HSB Living Lab

Gothenburg, Sweden

Multi-Family Building connected to DHN

Building description: The building is the HSB living lab which develops new ways to build and shape the housing of the future in close collaboration between people, researchers and the business community. It is a multifamily building that is mainly inhabited by students and contains 29 flats and 34 occupants (presently) over 5 floors plus roof access and ventilation plant area. The flats are distributed North and South of the central stairwell with the services for these living spaces accessible from the stairwell. The building has been specifically designed with the intention to test new technologies and all inhabitants agree to this and to also participating in any research as is required. The building is data rich, with energy, occupancy and weather monitoring spanning all the scales of the building; from individual apartments, to H&C distribution systems to connection to the energy grids.

Heating & Cooling system: Building energy sources include: DHN connection (122 kW heat exchanger substation capacity); solar PV (14kWp on vertical and roof space); heat pumps (2 x 9kW ASHPs); borehole heat exchangers. The heating system for radiators has a maximum flow temperature of 50°C, then there is also a floor heating circuit that has a maximum value of 35 – 40°C in flow temperature. The yearly heat supply to the building through DHN is 60 MWh (2018-2021 average); the yearly electricity consumption attests at 86 MWh.

Demonstration action:
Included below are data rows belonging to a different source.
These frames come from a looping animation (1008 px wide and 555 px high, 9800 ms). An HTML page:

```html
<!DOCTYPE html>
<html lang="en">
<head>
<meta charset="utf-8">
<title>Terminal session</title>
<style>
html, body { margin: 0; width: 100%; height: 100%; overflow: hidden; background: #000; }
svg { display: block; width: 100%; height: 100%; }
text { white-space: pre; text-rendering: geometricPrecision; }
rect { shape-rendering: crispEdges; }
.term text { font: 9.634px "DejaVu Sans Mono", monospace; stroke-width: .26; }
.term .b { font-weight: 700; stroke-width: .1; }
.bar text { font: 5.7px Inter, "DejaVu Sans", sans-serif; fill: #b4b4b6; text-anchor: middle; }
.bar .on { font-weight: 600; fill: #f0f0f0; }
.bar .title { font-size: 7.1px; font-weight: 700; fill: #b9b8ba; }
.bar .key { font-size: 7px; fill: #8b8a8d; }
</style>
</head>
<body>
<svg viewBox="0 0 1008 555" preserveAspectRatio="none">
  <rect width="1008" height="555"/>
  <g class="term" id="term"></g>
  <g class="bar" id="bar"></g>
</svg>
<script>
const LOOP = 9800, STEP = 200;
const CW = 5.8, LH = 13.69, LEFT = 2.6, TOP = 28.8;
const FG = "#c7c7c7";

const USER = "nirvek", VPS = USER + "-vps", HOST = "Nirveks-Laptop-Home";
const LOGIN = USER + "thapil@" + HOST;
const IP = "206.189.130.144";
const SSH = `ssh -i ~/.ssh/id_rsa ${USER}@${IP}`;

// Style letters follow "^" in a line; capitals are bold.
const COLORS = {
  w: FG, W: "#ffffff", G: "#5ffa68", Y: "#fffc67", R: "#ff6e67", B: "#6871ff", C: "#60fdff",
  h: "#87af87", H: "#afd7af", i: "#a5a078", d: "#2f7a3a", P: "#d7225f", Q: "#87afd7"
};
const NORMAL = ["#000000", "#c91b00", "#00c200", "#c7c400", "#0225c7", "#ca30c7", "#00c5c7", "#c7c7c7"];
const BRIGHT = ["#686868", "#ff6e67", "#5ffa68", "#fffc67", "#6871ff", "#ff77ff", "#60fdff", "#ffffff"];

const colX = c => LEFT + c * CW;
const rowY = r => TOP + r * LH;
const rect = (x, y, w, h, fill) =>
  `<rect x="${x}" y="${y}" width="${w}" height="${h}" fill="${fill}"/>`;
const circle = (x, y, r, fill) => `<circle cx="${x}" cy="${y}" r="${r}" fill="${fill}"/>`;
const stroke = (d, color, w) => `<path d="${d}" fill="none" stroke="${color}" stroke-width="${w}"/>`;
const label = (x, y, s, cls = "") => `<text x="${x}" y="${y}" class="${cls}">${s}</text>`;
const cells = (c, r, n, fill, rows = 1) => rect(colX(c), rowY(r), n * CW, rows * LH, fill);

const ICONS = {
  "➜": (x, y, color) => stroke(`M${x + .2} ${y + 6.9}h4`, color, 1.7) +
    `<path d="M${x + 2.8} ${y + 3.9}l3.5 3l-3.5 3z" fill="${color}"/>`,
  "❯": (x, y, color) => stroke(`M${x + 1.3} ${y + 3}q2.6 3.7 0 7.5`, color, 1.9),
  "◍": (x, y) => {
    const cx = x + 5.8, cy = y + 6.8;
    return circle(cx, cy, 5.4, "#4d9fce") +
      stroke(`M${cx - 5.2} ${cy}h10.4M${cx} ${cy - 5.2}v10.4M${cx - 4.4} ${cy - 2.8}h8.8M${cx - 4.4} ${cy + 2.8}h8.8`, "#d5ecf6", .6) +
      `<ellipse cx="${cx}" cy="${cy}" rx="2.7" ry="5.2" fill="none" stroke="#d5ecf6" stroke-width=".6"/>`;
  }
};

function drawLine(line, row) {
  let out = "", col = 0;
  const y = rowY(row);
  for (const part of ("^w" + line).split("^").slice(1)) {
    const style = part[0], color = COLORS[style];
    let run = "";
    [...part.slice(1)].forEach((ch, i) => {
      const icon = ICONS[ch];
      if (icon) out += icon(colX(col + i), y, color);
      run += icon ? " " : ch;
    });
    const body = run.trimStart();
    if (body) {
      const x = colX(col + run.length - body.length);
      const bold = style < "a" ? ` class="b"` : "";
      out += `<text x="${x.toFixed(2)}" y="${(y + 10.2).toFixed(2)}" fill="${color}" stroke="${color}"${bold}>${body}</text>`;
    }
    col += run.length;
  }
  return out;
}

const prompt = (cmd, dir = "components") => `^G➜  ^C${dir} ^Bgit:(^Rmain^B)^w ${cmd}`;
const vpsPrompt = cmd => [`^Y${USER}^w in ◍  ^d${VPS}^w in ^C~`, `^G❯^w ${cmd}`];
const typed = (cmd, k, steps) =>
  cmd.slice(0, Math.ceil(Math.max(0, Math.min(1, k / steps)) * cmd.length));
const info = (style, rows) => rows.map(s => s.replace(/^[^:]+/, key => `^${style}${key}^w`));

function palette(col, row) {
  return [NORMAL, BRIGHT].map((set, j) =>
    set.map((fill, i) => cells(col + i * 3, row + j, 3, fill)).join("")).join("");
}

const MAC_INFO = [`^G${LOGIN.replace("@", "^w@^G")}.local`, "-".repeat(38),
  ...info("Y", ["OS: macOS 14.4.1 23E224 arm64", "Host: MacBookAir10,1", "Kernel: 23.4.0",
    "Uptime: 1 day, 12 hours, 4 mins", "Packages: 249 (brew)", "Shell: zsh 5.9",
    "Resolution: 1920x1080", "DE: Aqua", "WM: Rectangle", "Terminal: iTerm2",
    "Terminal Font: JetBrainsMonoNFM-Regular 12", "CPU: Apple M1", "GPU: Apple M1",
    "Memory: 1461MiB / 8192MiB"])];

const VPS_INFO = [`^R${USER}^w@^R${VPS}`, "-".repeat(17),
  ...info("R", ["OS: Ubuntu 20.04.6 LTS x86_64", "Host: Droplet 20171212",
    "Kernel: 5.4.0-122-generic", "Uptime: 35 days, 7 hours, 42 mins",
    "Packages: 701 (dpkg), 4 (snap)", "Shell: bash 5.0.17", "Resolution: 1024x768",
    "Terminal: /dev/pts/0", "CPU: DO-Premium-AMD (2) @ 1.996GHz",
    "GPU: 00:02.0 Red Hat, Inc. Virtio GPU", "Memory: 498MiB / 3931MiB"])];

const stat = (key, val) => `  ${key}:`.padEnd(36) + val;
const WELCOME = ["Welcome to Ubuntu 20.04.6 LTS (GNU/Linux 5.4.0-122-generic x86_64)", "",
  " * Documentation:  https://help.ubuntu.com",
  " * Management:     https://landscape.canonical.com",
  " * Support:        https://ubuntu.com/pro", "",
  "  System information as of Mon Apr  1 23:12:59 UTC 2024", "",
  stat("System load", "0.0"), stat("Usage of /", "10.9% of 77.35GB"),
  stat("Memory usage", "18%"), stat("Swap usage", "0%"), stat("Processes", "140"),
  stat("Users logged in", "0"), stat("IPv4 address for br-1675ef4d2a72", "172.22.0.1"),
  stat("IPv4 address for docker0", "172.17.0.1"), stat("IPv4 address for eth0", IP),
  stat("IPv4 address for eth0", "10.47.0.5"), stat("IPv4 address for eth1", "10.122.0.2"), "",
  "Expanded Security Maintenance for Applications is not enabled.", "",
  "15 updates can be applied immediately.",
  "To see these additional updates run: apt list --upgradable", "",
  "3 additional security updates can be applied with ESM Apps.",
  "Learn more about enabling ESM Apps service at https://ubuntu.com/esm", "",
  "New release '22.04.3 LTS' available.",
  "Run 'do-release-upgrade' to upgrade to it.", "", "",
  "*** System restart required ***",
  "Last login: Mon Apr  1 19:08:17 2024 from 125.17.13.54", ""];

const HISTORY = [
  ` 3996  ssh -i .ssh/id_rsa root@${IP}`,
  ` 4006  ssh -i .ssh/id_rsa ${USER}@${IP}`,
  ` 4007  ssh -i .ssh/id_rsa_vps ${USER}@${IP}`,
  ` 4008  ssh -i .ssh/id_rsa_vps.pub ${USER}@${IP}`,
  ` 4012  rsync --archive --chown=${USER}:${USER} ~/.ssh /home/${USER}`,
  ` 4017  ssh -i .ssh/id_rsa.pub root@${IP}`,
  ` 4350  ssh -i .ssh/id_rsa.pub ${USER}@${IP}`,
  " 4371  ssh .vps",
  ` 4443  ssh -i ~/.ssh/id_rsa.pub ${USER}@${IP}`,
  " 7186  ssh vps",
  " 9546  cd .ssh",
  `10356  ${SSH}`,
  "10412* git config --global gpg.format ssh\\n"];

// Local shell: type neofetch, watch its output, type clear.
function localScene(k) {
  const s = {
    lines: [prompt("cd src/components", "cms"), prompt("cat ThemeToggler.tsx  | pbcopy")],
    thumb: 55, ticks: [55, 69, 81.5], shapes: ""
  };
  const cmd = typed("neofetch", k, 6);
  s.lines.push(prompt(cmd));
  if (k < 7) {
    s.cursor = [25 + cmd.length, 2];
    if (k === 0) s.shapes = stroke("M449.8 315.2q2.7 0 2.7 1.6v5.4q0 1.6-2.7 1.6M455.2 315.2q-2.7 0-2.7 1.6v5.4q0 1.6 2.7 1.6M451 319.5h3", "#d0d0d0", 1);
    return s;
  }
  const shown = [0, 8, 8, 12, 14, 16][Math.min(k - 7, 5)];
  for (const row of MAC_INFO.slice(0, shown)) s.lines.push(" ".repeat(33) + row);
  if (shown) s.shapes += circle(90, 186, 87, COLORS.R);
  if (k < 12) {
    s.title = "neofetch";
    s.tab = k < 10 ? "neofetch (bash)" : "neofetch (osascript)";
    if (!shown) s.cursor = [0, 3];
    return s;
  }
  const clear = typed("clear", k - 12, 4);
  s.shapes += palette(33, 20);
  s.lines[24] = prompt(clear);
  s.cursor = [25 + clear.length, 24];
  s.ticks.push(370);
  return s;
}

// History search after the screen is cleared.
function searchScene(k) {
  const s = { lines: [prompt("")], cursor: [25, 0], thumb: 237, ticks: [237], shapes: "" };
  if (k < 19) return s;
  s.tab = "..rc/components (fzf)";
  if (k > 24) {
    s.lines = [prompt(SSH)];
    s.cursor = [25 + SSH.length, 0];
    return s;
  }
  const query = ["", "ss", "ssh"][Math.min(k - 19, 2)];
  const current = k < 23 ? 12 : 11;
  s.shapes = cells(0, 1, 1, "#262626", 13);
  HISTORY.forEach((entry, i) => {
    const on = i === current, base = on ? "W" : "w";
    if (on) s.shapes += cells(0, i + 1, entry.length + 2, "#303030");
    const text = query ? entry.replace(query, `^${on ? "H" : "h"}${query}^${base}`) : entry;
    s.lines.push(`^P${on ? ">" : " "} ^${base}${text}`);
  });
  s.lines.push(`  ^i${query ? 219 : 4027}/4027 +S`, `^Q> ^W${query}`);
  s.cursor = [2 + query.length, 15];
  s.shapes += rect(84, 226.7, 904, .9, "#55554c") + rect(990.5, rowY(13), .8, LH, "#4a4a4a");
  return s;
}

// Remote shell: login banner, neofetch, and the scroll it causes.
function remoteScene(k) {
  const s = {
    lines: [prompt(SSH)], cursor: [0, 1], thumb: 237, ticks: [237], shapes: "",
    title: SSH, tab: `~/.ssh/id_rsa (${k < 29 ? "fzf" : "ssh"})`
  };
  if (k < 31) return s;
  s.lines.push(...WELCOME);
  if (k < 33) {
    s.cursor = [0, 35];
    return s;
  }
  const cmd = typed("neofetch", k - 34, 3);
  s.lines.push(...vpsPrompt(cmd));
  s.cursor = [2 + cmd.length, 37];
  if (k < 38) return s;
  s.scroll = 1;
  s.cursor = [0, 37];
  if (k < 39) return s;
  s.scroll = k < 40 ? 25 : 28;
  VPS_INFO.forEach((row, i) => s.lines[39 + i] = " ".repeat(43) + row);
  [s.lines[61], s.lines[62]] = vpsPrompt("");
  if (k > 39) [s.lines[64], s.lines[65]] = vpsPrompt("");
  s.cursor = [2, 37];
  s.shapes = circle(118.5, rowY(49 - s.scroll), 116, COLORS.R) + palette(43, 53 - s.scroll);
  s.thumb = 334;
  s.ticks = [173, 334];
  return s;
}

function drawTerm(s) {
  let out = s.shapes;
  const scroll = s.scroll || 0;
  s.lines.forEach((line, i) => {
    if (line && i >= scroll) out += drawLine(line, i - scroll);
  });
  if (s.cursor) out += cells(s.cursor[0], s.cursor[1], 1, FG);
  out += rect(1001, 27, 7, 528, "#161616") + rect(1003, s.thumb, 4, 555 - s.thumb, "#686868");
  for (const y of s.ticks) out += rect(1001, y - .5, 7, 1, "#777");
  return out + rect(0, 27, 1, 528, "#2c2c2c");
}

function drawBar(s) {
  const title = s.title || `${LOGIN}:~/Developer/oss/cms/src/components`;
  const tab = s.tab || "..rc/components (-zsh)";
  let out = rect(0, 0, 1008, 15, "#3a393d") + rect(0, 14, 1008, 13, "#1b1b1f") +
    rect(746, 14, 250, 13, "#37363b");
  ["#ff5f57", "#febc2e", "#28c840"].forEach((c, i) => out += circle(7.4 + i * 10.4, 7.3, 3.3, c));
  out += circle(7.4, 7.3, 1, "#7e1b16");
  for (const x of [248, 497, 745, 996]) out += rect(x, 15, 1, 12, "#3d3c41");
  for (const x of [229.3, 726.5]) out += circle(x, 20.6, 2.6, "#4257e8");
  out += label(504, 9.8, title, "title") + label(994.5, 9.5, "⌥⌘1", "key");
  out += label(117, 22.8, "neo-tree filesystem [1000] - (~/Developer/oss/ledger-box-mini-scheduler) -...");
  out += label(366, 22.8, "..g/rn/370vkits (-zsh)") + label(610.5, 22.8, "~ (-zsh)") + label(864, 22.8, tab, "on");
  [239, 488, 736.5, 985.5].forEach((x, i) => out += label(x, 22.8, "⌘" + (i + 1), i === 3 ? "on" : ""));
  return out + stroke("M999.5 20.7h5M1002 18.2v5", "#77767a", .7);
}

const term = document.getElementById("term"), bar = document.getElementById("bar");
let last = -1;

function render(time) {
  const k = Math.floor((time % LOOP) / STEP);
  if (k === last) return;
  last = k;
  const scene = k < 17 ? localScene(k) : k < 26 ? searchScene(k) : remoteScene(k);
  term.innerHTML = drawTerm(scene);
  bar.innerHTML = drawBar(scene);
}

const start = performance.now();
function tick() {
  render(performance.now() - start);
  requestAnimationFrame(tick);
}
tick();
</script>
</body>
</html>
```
  • Hardware: Installation of 5 FractLES for heating/DHW to be installed at “single flat level” 9 kWh each, total energy storable 45 kWh. 4 FractLES for heating/DHW to be installed at “centralized level” 14 kWh each, total energy storable 56 kWh, to be operated in parallel to the DHN connection. The FractLES will also integrate PtH solution to be charged by renewables, adding flexibility to the operation. The optimal operation and coordination of the installations will be supported by the ALGOW BEMS controlling strategies.
  • Software: the WECoMP thermo-economic tool will be applied in the design phase of the validation and the GRADY tool will be used to investigate optimize the interaction between the distributed TESs and the DHN.